§ DIRECTIONS
The first line of the entries is where the copy starts and the line with "border-box; margin: 0;" is where it ends; set down each line exactly, both ends included, and drop pictures.

------ RECORD EXCERPTS

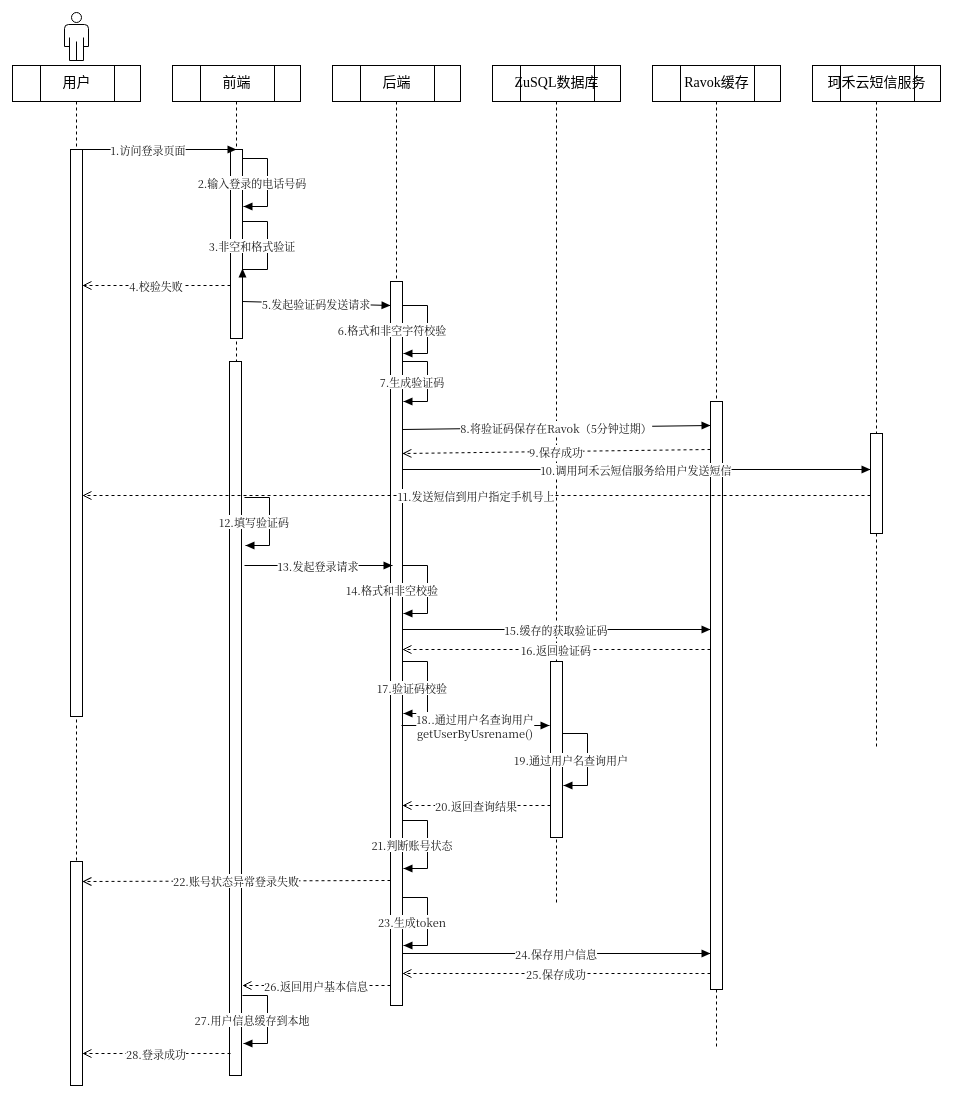
<!DOCTYPE html>
<html lang="zh-CN">
<head>
<meta charset="utf-8">
<title>短信验证码登录时序图</title>
<style>
:root { --ink: #000; --paper: #fff; --label: #1a1a1a; }
* { box-sizing: border-box; margin: 0; padding: 0; }
html, body { width: 953px; height: 1098px; overflow: hidden; background: var(--paper); }
.diagram { position: relative; width: 953px; height: 1098px; overflow: hidden; }
.lines { position: absolute; inset: 0; display: block; fill: none; stroke: var(--ink); stroke-width: 1; }
.lifelines, .replies { stroke-dasharray: 3 3; }
.bars { fill: var(--paper); }
.calls path { marker-end: url(#call-head); }
.replies path { marker-end: url(#reply-head); }
.participants { position: absolute; left: 12px; top: 65px; display: flex; gap: 31px; list-style: none; }
.participants li {
  position: relative; display: flex; align-items: center; justify-content: center;
  width: 129px; height: 37px; border: 1px solid var(--ink); background: var(--paper);
  font: 14px/16px "Liberation Serif", "Noto Sans CJK SC", serif; color: var(--ink); white-space: nowrap;
}
.participants li::before {
  content: ""; position: absolute; left: 27px; top: 0; bottom: 0; width: 73px;
  border: solid var(--ink); border-width: 0 1px;
}
.participants span { position: relative; top: -1px; }
.messages { list-style: none; font: 11px/14px "Noto Serif CJK SC", "Noto Serif CJK JP", "Noto Serif", serif; color: var(--label); }
.messages li {
  position: absolute; left: var(--x); top: var(--y); transform: translate(-50%, -50%);
  background: var(--paper); text-align: center; white-space: nowrap;
}
</style>
</head>
<body>
<main class="diagram">
  <svg class="lines" width="953" height="1098" viewBox="-0.5 -0.5 953 1098" aria-hidden="true">
    <defs>
      <marker id="call-head" markerUnits="userSpaceOnUse" markerWidth="12" markerHeight="12" refX="10" refY="6" orient="auto">
        <path d="M1 2L10 6L1 10Z" fill="#000" stroke="none"/>
      </marker>
      <marker id="reply-head" markerUnits="userSpaceOnUse" markerWidth="12" markerHeight="12" refX="10" refY="6" orient="auto">
        <path d="M2 2L10 6L2 10" fill="none" stroke="#000" stroke-dasharray="none"/>
      </marker>
    </defs>

    <g class="actor">
      <circle cx="76" cy="17" r="5"/>
      <path d="M69 37V60H83V37M76 41V60M69 46H64V28Q64 24 68 24H84Q88 24 88 28V46H83"/>
    </g>

    <g class="lifelines">
      <path d="M76 101V861"/>
      <path d="M236 101V361"/>
      <path d="M396 101V281"/>
      <path d="M556 101V902"/>
      <path d="M716 101V1046"/>
      <path d="M876 101V747"/>
    </g>

    <g class="bars">
      <rect x="70" y="149" width="12" height="567"/>
      <rect x="70" y="861" width="12" height="224"/>
      <rect x="230" y="149" width="12" height="189"/>
      <rect x="229" y="361" width="12" height="714"/>
      <rect x="390" y="281" width="12" height="724"/>
      <rect x="550" y="661" width="12" height="176"/>
      <rect x="710" y="401" width="12" height="588"/>
      <rect x="870" y="433" width="12" height="100"/>
    </g>

    <g class="calls">
      <path d="M82 171V149H236"/>
      <path d="M242 158H267V206H243"/>
      <path d="M242 221H267V269H242V268"/>
      <path d="M242 301L390 305"/>
      <path d="M402 305H427V353H403"/>
      <path d="M402 361H427V401H403"/>
      <path d="M402 429L710 425"/>
      <path d="M402 469H870"/>
      <path d="M244 497H269V545H245"/>
      <path d="M244 565H392"/>
      <path d="M402 565H427V613H403"/>
      <path d="M402 629H710"/>
      <path d="M402 661H427V713H403"/>
      <path d="M401 725H549"/>
      <path d="M562 733H587V785H563"/>
      <path d="M402 820H427V868H403"/>
      <path d="M402 897H427V945H403"/>
      <path d="M402 953H710"/>
      <path d="M242 995H267V1043H243"/>
    </g>

    <g class="replies">
      <path d="M230 285H83"/>
      <path d="M710 449L403 453"/>
      <path d="M870 495H83"/>
      <path d="M710 649H403"/>
      <path d="M550 805H403"/>
      <path d="M390 880L83 881"/>
      <path d="M710 973H403"/>
      <path d="M390 985H243"/>
      <path d="M230 1053H83"/>
    </g>
  </svg>

  <ul class="participants">
    <li><span>用户</span></li>
    <li><span>前端</span></li>
    <li><span>后端</span></li>
    <li><span>ZuSQL数据库</span></li>
    <li><span>Ravok缓存</span></li>
    <li><span>珂禾云短信服务</span></li>
  </ul>

  <ul class="messages">
    <li style="--x:148px;--y:150px">1.访问登录页面</li>
    <li style="--x:252px;--y:183px">2.输入登录的电话号码</li>
    <li style="--x:252px;--y:246px">3.非空和格式验证</li>
    <li style="--x:156px;--y:286px">4.校验失败</li>
    <li style="--x:316px;--y:304px">5.发起验证码发送请求</li>
    <li style="--x:392px;--y:330px">6.格式和非空字符校验</li>
    <li style="--x:412px;--y:382px">7.生成验证码</li>
    <li style="--x:556px;--y:428px">8.将验证码保存在Ravok（5分钟过期）</li>
    <li style="--x:556px;--y:452px">9.保存成功</li>
    <li style="--x:636px;--y:470px">10.调用珂禾云短信服务给用户发送短信</li>
    <li style="--x:476px;--y:496px">11.发送短信到用户指定手机号上</li>
    <li style="--x:254px;--y:522px">12.填写验证码</li>
    <li style="--x:318px;--y:566px">13.发起登录请求</li>
    <li style="--x:392px;--y:590px">14.格式和非空校验</li>
    <li style="--x:556px;--y:630px">15.缓存的获取验证码</li>
    <li style="--x:556px;--y:650px">16.返回验证码</li>
    <li style="--x:412px;--y:688px">17.验证码校验</li>
    <li style="--x:475px;--y:726px">18..通过用户名查询用户<br>getUserByUsrename()</li>
    <li style="--x:571px;--y:760px">19.通过用户名查询用户</li>
    <li style="--x:476px;--y:806px">20.返回查询结果</li>
    <li style="--x:412px;--y:845px">21.判断账号状态</li>
    <li style="--x:236px;--y:881px">22.账号状态异常登录失败</li>
    <li style="--x:412px;--y:922px">23.生成token</li>
    <li style="--x:556px;--y:954px">24.保存用户信息</li>
    <li style="--x:556px;--y:974px">25.保存成功</li>
    <li style="--x:316px;--y:986px">26.返回用户基本信息</li>
    <li style="--x:252px;--y:1020px">27.用户信息缓存到本地</li>
    <li style="--x:156px;--y:1054px">28.登录成功</li>
  </ul>
</main>
</body>
</html>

------------

§ TASK OUTPUT
<!DOCTYPE html>
<html lang="zh-CN">
<head>
<meta charset="utf-8">
<title>短信验证码登录时序图</title>
<style>
:root { --ink: #000; --paper: #fff; --label: #1a1a1a; }
* { box-sizing: border-box; margin: 0; padding: 0; }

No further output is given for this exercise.